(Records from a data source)

====

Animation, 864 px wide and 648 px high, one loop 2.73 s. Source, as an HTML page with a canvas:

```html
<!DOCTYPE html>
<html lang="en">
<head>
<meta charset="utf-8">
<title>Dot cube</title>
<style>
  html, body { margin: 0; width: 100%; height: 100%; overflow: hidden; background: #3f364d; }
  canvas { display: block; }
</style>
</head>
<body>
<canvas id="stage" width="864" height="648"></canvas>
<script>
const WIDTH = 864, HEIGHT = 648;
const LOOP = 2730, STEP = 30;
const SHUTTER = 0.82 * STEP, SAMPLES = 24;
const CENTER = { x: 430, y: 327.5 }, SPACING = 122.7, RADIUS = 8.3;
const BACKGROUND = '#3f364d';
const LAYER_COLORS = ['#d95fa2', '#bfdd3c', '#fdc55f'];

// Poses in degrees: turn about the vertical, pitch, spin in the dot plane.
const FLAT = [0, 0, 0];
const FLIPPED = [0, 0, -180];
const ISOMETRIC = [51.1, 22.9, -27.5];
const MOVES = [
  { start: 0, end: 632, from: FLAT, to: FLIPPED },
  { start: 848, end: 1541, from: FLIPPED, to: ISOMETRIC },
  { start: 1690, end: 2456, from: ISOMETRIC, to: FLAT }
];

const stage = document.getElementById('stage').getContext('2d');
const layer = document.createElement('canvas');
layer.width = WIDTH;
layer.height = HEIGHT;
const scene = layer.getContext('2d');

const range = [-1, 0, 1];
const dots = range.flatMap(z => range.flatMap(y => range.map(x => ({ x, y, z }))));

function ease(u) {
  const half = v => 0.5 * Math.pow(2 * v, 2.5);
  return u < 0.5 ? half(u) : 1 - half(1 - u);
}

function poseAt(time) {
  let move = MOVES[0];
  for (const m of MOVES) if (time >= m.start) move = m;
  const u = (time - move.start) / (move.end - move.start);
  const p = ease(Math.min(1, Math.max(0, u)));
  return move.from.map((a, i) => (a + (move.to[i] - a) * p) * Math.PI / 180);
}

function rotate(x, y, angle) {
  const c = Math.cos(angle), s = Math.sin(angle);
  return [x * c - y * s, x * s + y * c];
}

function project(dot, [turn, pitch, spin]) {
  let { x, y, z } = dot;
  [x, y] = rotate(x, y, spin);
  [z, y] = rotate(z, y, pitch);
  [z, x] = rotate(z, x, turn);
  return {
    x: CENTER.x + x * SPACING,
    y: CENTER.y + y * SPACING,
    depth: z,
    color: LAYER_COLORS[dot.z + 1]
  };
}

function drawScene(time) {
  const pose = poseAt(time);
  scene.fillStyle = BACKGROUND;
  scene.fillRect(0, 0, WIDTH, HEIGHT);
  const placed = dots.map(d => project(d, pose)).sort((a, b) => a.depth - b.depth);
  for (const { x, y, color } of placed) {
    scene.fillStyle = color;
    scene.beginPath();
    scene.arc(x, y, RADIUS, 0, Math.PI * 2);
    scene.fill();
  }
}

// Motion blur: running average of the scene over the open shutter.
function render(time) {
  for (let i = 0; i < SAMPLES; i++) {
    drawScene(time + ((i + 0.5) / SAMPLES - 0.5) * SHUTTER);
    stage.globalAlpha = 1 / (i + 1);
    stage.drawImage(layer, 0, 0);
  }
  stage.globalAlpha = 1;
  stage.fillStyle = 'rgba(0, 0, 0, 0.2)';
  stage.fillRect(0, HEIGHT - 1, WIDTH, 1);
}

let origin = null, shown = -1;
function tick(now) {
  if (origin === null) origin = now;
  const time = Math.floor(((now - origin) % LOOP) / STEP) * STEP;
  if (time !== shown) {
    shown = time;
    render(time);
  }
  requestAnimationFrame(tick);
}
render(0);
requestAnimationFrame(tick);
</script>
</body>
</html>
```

====

* WHAT IS REQUIRED
In the records above, find each line with the word "half" and copy it.

* ANSWER TO THIS PROBLEM
  const half = v => 0.5 * Math.pow(2 * v, 2.5);
  return u < 0.5 ? half(u) : 1 - half(1 - u);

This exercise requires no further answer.